=== Dataset extract ===
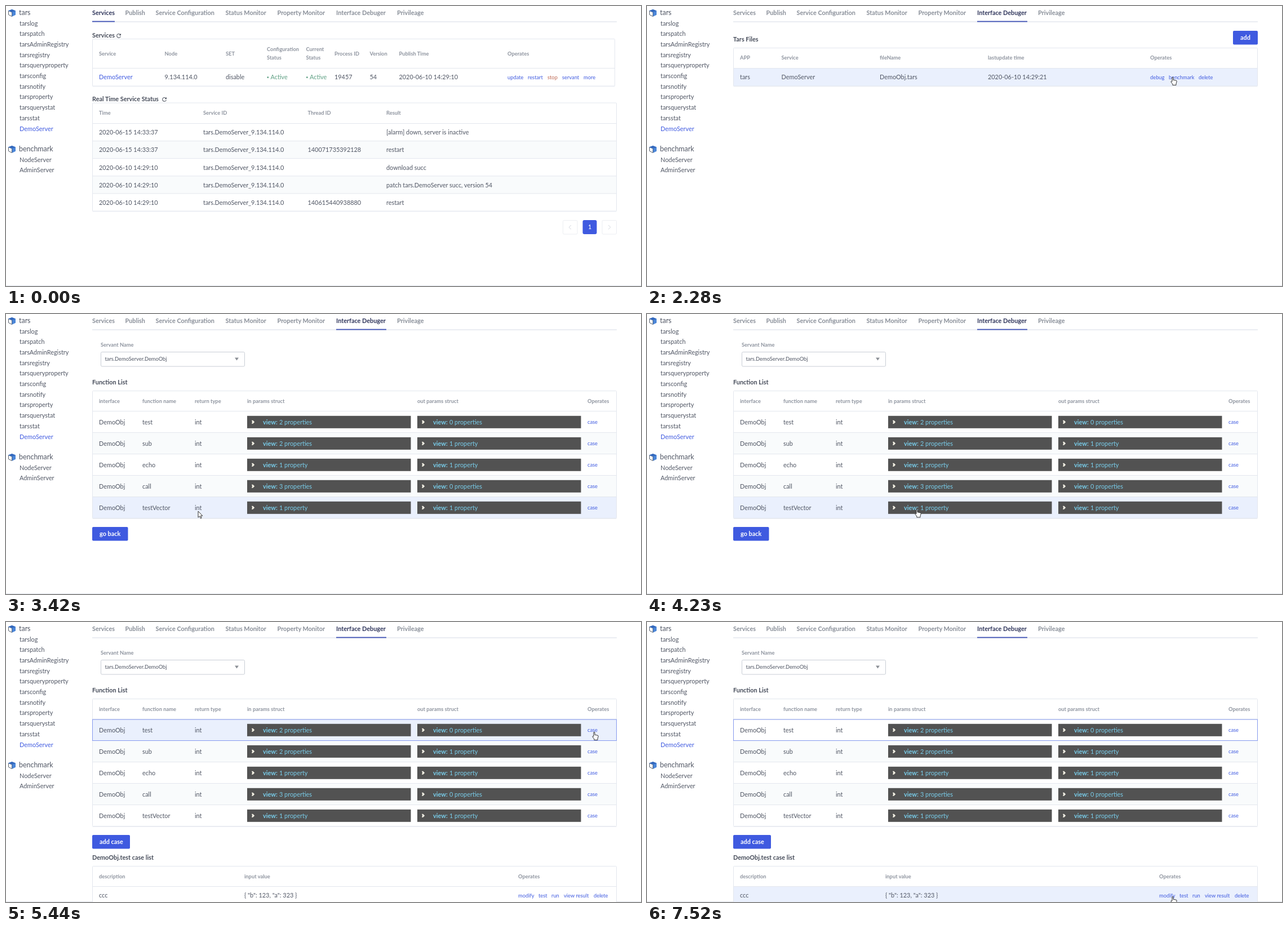
An HTML page for the animation above (8000 ms loop, 1127 by 497 pixels).

```html
<!DOCTYPE html>
<html lang="en">
<head>
<meta charset="utf-8">
<title>Service console</title>
<style>
  html, body { margin: 0; width: 100%; height: 100%; overflow: hidden; background: #fff; }
  svg { display: block; font: 10.88px Lato, sans-serif; fill: #505664; }
  text { white-space: pre; }
  .small { font-size: 9.32px; }
  .app { font-size: 12.43px; }
  .bold { font-weight: 700; }
  .head { font-size: 9.32px; font-weight: 700; fill: #8e949f; }
  .title { font-weight: 700; fill: #454b59; }
  .tab { font-weight: 700; fill: #888e98; }
  .tab.active { fill: #30365c; }
  .link { fill: #3f5ae0; }
  .stop { fill: #bd6650; }
  .ok { fill: #5fa084; }
  .view { fill: #79cdea; }
  .white { fill: #fff; }
  .line { stroke: #e3e7ee; fill: none; }
  .back { fill: #fff; }
  .stripe .back { fill: #f9fbfc; }
  .hover .back { fill: #eaf0fd; }
  #cursor { pointer-events: none; }
</style>
</head>
<body>
<svg id="stage" width="1127" height="497" viewBox="0 0 1127 497"></svg>
<script>
const LEFT = 153.5, RIGHT = 1083.5, LOOP = 8000;
const stage = document.getElementById('stage');

// All text is placed by its left edge and vertical centre.
const text = (x, y, str, cls = '') => {
  const size = /small|head/.test(cls) ? 9.32 : /app/.test(cls) ? 12.43 : 10.88;
  return `<text class="${cls}" x="${x}" y="${(y + size * .35).toFixed(2)}">${str}</text>`;
};
const rect = (x, y, w, h, attrs) => `<rect x="${x}" y="${y}" width="${w}" height="${h}" ${attrs}/>`;
const path = (d, attrs) => `<path d="${d}" ${attrs}/>`;
const link = (x, y, str, cls = 'small link') => text(x, y, str, cls + ' hand');
const cells = (xs, y, values, cls) => values.map((v, i) => text(xs[i], y, v, cls)).join('');
const button = (x, y, w, label, pad) =>
  `<g class="hand">${rect(x, y, w, 24.5, 'rx="2" fill="#3f5ae0"')}${text(x + pad, y + 12, label, 'bold white')}</g>`;
const refresh = (x, y) =>
  path(`M${x + 3} ${y - 2}A3.4 3.4 0 1 0 ${x + 3.4} ${y + .8}M${x + 3.5} ${y - 3.8}v2.4h-2.4`,
       'fill="none" stroke="#555b66" stroke-width="1.1"');
const row = (y, h, content, cls = '', right = RIGHT) =>
  `<g class="row ${cls}">${rect(LEFT, y, right - LEFT, h, 'class="back"')}${content}` +
  path(`M${LEFT} ${y}H${right}`, 'class="line"') + '</g>';
const frame = (top, bottom, right = RIGHT) =>
  rect(LEFT, top, right - LEFT, bottom - top, 'class="line" rx="1"') +
  path(`M${LEFT} ${bottom + .8}H${right}`, 'class="line" opacity=".7"');

function cube(y) {
  return path(`M4.5 ${y - 4}L10.5 ${y - 1.5}V${y + 6}L4.5 ${y + 3}Z`, 'fill="#fff" stroke="#59606c"') +
    path(`M4 ${y - 4}L10.5 ${y - 6.5}L17 ${y - 4}V${y + 3.2}L10.8 ${y + 6.3}V${y - 1.5}Z`, 'fill="#4b86d8"') +
    path(`M4 ${y - 4}L10.5 ${y - 6.5}L17 ${y - 4}L10.8 ${y - 1.5}Z`, 'fill="#3569bd"');
}

function sidebar() {
  const group = (y, name, items) => cube(y + .5) + text(23, y, name, 'app') +
    items.map((item, i) => text(24, y + 18.7 * (i + 1), item, item === 'DemoServer' ? 'link' : '')).join('');
  return group(12, 'tars', ['tarslog', 'tarspatch', 'tarsAdminRegistry', 'tarsregistry', 'tarsqueryproperty',
      'tarsconfig', 'tarsnotify', 'tarsproperty', 'tarsquerystat', 'tarsstat', 'DemoServer']) +
    group(254, 'benchmark', ['NodeServer', 'AdminServer']);
}

function tabs(active) {
  const xs = [153, 211.5, 265.5, 389.5, 481.5, 586, 694];
  const names = ['Services', 'Publish', 'Service Configuration', 'Status Monitor', 'Property Monitor',
    'Interface Debuger', 'Privileage'];
  const [x, w] = active ? [586, 89] : [153, 40];
  return names.map((n, i) => text(xs[i], 12, n, 'hand tab' + (i === active ? ' active' : ''))).join('') +
    path('M153 28H1084', 'class="line" stroke-width="1.4"') + rect(x, 26.6, w, 1.8, 'fill="#3f51b5"');
}

function servicesPage() {
  const cols = [165, 281.5, 390, 463, 532.5, 583, 645.5, 697.5, 890];
  const active = x => rect(x + .5, 125.3, 2.6, 2.6, 'rx="1" class="ok"') + text(x + 6.5, 126.5, 'Active', 'ok');
  const heads = cells(cols, 84.5, ['Service', 'Node', 'SET', '', '', 'Process ID', 'Version', 'Publish Time', 'Operates'], 'head') +
    cells([463, 532.5], 77, ['Configuration', 'Current'], 'head') + cells([463, 532.5], 92, ['Status', 'Status'], 'head');
  const service = link(165, 126.5, 'DemoServer', 'link') +
    cells(cols, 126.5, ['', '9.134.114.0', 'disable', '', '', '19457', '54', '2020-06-10 14:29:10']) +
    active(463) + active(532.5) +
    link(890, 126.5, 'update') + link(926, 126.5, 'restart') + link(961, 126.5, 'stop', 'small stop') +
    link(987, 126.5, 'servant') + link(1025, 126.5, 'more');

  const logCols = [165, 350, 535.5, 675];
  const log = [
    ['15 14:33:37', '', '[alarm] down, server is inactive'],
    ['15 14:33:37', '140071735392128', 'restart'],
    ['10 14:29:10', '', 'download succ'],
    ['10 14:29:10', '', 'patch tars.DemoServer succ, version 54'],
    ['10 14:29:10', '140615440938880', 'restart'],
  ].map(([time, thread, result], i) => {
    const y = 208.5 + 31.1 * i;
    return row(y, 31.1, cells(logCols, y + 16, ['2020-06-' + time, 'tars.DemoServer_9.134.114.0', thread, result]),
      i % 2 ? 'stripe' : '');
  }).join('');

  const pager = [988.5, 1058].map((x, i) => rect(x, 380.5, 25.5, 24.5, 'rx="2" fill="#fff" stroke="#eceef2"') +
      path(i ? `M${x + 11} 389l4 3.7-4 3.7` : `M${x + 14.5} 389l-4 3.7 4 3.7`, 'fill="none" stroke="#d4d8df"')).join('') +
    rect(1023.5, 380, 25, 25, 'rx="3" fill="#3f5ae0"') + text(1033, 392.5, '1', 'white');

  return tabs(0) + text(153, 52, 'Services', 'title') + refresh(200, 53) + heads +
    row(110.5, 31.5, service, '', 1080.5) + frame(58.5, 142, 1080.5) +
    text(153, 165, 'Real Time Service Status', 'title') + refresh(281, 166) +
    cells(logCols, 190, ['Time', 'Service ID', 'Thread ID', 'Result'], 'head') + log + frame(172, 364) + pager;
}

function filesPage() {
  const cols = [165, 238.5, 413, 605, 893];
  return tabs(5) + text(153, 59.5, 'Tars Files', 'title') + button(1040, 44, 44, 'add', 13) +
    cells(cols, 92, ['APP', 'Service', 'fileName', 'lastupdate time', 'Operates'], 'head') +
    row(110.5, 31.5, cells(cols, 126.5, ['tars', 'DemoServer', 'DemoObj.tars', '2020-06-10 14:29:21']) +
      link(893, 126.5, 'debug') + link(926, 126.5, 'benchmark') + link(979, 126.5, 'delete')) +
    frame(74.5, 142);
}

function functionsPage(withCases) {
  const cols = [165, 242, 335, 428, 730, 1032];
  const bar = (x, y, count) => `<g class="hand">${rect(x, y - 11, 290.5, 22, 'fill="#525252"')}` +
    path(`M${x + 8} ${y - 3}h2.2l3 3-3 3h-2.2l1-3z`, 'fill="#f4f1e4"') + text(x + 28, y, 'view:', 'bold view') +
    text(x + 57, y, `${count} propert${count === 1 ? 'y' : 'ies'}`, 'view') + '</g>';
  const rows = [['test', 2, 0], ['sub', 2, 1], ['echo', 1, 1], ['call', 3, 0], ['testVector', 1, 1]]
    .map(([name, ins, outs], i) => {
      const y = 172.5 + 38 * i, mid = y + 19.3;
      return row(y, 38, cells(cols, mid, ['DemoObj', name, 'int']) + bar(428, mid, ins) + bar(730, mid, outs) +
        link(1032, mid, 'case'), i % 2 ? 'stripe' : '');
    }).join('');
  const page = tabs(5) + text(168, 55, 'Servant Name', 'head') +
    rect(168.5, 67.5, 255, 25.5, 'rx="2" fill="#fff" stroke="#c9ced6"') +
    text(175.5, 79.5, 'tars.DemoServer.DemoObj', 'small') + path('M406 77.5h7l-3.5 5z', 'fill="#8b8f96"') +
    text(153, 121, 'Function List', 'title') +
    cells(cols, 154.5, ['interface', 'function name', 'return type', 'in params struct', 'out params struct', 'Operates'], 'head') +
    rows + frame(136.5, 362.5);
  if (!withCases) return page + button(153, 378, 63.5, 'go back', 13);

  return page + rect(LEFT, 173, RIGHT - LEFT, 37.5, 'fill="none" stroke="#8599ee"') +
    button(153, 378, 67, 'add case', 13) + text(153, 418.5, 'DemoObj.test case list', 'title') +
    rect(LEFT, 433.5, RIGHT - LEFT, 70, 'class="back"') +
    cells([165, 423, 909], 451.5, ['description', 'input value', 'Operates'], 'head') +
    row(469.5, 31, cells([165, 423], 485.5, ['ccc', '{ "b": 123, "a": 323 }']) +
      link(909, 485.5, 'modify') + link(945, 485.5, 'test') + link(968, 485.5, 'run') +
      link(990, 485.5, 'view result') + link(1043, 485.5, 'delete')) +
    frame(433.5, 503);
}

// Page and the moment it opens.
const pages = [[0, servicesPage()], [1460, filesPage()], [2655, functionsPage(false)], [5090, functionsPage(true)]];

// Pointer moves: start, end, number of steps, way points.
const moves = [
  [260, 920, 8, [[866, 370], [890, 152], [905, -20]]],
  [1090, 1830, 9, [[650, 2], [632, 12], [632, 13], [720, 27]]],
  [1940, 2110, 3, [[790, 80], [900, 120], [930, 160]]],
  [2280, 3030, 9, [[933, 126], [908, 126], [906, 126], [912, 184], [700, 262]]],
  [3150, 3950, 10, [[600, 290], [341, 350], [300, 402], [430, 364]]],
  [4060, 4230, 3, [[452, 358], [479, 346.5]]],
  [4350, 4730, 5, [[620, 320], [1010, 167], [1020, 185]]],
  [4910, 5440, 7, [[1034, 191], [1044, 195]]],
  [5620, 6120, 6, [[1040, 215], [1010, 330], [945, 438]]],
  [6580, 6870, 4, [[942, 455], [931, 492]]],
  [7520, 7520, 1, [[933, 487]]],
];

const ARROW = 'M0 0V11.2L2.6 8.8L4.4 12.8L6.2 12L4.4 8.2H7.8Z';
const HAND = 'M-1 1Q0-.6 1 1V5.2L6 6.2Q7.4 6.6 7.2 8.2L6 12V14.4H-.2V12.4L-3.2 8.6Q-3.2 7-1 8Z';

stage.innerHTML = sidebar() + path('M0 496.3H1127', 'class="line"') +
  '<g id="page"></g><path id="cursor" fill="#fff" stroke="#333" stroke-linejoin="round"/>';
const pageNode = document.getElementById('page'), cursor = document.getElementById('cursor');
let shown;

function pointerAt(t) {
  const move = moves.filter(m => m[0] <= t).pop();
  if (!move) return [0, -50];
  const [start, end, steps, points] = move;
  if (steps === 1 || t >= end) return points[points.length - 1];
  const step = Math.floor((t - start) / (end - start) * (steps - 1) + 1e-6);
  const along = step / (steps - 1) * (points.length - 1), i = Math.floor(along);
  return points[i].map((v, axis) => v + (points[i + 1][axis] - v) * (along - i));
}

function draw(t) {
  const page = pages.filter(p => p[0] <= t).pop();
  if (page !== shown) pageNode.innerHTML = (shown = page)[1];
  const [x, y] = pointerAt(t);
  const under = document.elementFromPoint(x, y);
  const hovered = under && under.closest('.row');
  pageNode.querySelectorAll('.row').forEach(r => r.classList.toggle('hover', r === hovered));
  cursor.setAttribute('d', under && under.closest('.hand') ? HAND : ARROW);
  cursor.setAttribute('transform', `translate(${x} ${y})`);
}

function tick() {
  draw(performance.now() % LOOP);
  requestAnimationFrame(tick);
}
tick();
</script>
</body>
</html>
```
===
▸ **Your objective**: Each line of the records that holds the word "steps" should be copied out.

▸ **Finished task**:
// Pointer moves: start, end, number of steps, way points.
  const [start, end, steps, points] = move;
  if (steps === 1 || t >= end) return points[points.length - 1];
  const step = Math.floor((t - start) / (end - start) * (steps - 1) + 1e-6);
  const along = step / (steps - 1) * (points.length - 1), i = Math.floor(along);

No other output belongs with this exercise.